Stored data entries:
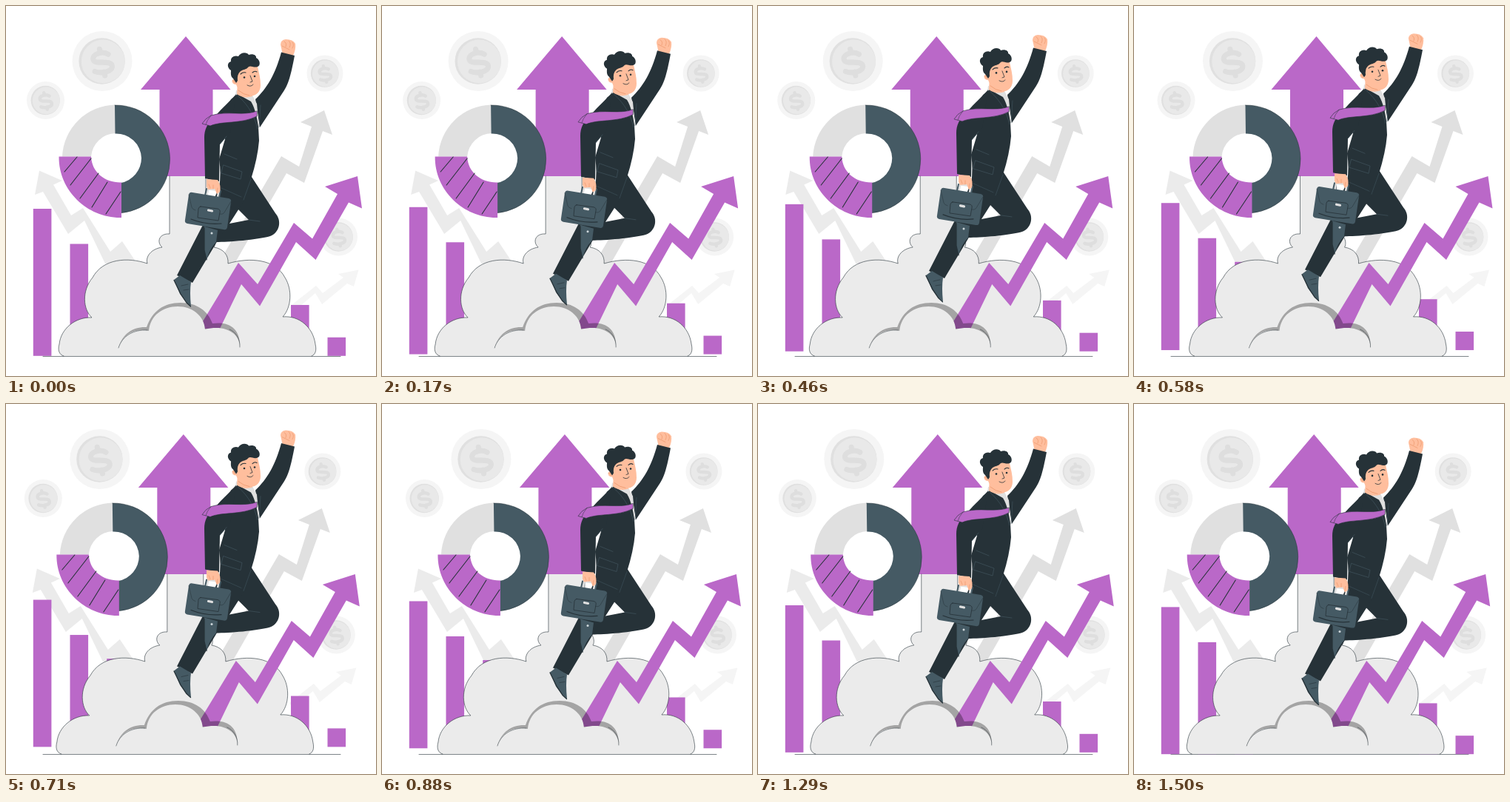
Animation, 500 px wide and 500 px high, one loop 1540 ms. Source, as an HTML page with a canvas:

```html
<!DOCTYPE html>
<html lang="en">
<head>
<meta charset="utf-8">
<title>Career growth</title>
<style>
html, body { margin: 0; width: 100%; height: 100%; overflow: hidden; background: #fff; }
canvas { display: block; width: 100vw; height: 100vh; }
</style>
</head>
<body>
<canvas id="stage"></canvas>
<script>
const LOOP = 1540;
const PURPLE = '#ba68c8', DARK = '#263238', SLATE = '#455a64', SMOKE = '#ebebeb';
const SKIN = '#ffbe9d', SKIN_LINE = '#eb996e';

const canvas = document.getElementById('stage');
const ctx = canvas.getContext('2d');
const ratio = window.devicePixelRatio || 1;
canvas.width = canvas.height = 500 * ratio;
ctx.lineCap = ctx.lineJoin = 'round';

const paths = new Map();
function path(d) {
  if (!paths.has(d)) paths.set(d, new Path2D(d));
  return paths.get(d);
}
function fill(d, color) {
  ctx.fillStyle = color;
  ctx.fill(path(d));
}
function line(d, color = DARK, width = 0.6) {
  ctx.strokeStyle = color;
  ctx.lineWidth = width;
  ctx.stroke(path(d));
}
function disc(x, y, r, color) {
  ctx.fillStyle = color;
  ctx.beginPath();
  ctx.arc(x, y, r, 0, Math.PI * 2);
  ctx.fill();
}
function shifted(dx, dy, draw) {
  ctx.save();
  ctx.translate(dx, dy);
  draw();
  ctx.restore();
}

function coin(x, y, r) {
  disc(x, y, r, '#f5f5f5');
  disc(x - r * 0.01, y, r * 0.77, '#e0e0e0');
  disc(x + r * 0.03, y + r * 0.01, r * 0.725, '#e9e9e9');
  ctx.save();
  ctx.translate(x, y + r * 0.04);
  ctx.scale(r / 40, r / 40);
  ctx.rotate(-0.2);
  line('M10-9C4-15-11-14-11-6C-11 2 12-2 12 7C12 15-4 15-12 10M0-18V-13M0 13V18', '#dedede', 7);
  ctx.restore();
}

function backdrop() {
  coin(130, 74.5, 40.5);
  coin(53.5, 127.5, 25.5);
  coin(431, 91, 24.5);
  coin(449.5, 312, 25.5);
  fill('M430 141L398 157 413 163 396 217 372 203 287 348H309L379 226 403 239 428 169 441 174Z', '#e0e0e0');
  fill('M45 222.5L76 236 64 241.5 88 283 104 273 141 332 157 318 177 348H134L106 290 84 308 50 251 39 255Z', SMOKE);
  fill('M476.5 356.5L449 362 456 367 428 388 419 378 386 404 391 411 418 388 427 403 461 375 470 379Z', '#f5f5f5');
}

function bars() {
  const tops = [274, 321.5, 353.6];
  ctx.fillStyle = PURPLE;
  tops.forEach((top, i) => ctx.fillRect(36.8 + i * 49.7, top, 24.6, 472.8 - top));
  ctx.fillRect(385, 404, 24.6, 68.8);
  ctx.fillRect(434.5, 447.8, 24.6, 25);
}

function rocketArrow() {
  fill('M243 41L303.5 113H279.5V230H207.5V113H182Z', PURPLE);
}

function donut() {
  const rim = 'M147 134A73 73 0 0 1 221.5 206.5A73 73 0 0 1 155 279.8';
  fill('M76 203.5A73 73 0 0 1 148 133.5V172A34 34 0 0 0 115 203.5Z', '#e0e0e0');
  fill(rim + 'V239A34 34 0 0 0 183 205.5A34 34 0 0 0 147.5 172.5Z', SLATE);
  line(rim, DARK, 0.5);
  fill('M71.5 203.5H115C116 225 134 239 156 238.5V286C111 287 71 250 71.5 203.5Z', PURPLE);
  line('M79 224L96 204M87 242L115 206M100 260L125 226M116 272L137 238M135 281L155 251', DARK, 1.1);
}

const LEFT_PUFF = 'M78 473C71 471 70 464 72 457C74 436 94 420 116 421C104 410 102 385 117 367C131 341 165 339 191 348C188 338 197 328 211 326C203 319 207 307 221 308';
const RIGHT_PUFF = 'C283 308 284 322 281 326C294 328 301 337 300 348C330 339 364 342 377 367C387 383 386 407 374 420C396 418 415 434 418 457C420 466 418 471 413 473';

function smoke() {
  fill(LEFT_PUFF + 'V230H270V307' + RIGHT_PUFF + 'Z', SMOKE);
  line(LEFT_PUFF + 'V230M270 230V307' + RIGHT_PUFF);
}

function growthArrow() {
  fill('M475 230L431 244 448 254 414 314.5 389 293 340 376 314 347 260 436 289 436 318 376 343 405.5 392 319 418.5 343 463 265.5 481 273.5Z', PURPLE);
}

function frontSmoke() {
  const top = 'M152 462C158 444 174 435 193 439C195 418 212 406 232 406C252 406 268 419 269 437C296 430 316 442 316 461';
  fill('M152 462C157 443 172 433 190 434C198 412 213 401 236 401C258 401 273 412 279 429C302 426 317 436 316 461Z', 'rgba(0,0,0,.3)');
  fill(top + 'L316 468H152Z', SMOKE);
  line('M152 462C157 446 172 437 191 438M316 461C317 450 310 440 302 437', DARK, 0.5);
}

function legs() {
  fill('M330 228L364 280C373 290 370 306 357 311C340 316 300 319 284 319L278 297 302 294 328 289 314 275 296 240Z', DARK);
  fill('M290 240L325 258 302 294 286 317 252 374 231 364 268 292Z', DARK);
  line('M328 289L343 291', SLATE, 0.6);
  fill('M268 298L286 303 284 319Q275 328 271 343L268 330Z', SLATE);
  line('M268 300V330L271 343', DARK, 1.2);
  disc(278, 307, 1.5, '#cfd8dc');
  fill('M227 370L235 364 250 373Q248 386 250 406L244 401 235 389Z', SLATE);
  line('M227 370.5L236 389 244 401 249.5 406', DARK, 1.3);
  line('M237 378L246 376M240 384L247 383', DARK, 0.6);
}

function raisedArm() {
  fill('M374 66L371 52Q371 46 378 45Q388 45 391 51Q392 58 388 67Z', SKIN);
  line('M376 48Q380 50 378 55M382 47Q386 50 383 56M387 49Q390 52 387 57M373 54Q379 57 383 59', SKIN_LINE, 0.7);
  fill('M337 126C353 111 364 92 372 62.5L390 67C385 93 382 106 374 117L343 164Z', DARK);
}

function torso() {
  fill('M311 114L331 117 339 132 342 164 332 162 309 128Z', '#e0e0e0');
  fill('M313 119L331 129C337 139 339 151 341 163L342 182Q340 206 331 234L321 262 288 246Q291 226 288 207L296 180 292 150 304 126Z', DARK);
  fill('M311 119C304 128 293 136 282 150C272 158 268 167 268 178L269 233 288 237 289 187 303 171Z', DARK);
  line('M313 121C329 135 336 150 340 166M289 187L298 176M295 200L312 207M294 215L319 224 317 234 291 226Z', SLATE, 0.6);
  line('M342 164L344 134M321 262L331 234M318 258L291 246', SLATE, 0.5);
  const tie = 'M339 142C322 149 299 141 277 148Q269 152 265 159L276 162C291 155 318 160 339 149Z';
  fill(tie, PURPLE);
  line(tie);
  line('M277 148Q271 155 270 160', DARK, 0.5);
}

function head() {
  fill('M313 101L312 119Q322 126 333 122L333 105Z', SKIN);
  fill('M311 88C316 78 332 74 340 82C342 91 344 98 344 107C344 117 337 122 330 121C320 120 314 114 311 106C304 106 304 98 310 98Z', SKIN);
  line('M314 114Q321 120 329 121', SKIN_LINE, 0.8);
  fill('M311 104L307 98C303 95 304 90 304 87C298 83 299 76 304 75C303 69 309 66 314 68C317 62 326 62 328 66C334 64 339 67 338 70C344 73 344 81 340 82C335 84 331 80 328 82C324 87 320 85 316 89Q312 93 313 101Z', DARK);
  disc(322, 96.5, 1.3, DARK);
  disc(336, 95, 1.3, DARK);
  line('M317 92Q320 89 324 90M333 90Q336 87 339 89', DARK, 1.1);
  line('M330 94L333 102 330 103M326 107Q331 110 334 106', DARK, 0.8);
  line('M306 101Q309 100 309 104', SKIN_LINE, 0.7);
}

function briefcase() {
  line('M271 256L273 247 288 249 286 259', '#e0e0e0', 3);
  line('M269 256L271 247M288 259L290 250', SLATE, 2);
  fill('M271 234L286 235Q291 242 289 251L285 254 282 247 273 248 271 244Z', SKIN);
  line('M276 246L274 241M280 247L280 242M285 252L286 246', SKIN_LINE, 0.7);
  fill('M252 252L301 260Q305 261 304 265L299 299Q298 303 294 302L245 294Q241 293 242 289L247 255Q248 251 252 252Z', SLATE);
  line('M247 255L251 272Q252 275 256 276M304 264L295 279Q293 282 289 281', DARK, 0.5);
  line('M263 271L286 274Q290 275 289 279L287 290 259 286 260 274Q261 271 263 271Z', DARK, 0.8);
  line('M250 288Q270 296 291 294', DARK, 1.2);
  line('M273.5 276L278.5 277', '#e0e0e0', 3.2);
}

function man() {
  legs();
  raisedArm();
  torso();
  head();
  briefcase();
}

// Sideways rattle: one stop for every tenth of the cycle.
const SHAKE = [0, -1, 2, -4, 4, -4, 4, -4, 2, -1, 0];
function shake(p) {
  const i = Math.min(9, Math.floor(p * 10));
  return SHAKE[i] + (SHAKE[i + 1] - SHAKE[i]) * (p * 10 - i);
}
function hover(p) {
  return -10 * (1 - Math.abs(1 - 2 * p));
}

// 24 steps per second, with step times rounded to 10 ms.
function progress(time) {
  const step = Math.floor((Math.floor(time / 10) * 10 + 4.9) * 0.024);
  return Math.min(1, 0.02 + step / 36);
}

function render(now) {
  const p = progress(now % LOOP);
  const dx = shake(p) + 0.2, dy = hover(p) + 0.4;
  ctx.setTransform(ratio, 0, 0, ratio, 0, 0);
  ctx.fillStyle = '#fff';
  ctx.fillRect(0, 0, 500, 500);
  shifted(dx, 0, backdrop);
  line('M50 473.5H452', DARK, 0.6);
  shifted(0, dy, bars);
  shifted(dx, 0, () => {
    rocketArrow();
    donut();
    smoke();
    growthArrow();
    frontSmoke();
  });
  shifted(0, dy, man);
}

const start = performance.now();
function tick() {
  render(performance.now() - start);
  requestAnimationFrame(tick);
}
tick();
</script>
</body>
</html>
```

• _AIM OF THE TASK_
Lines holding the string "floor" in the records: how many are there? Give only the number.

• _WRITTEN REPLY_
2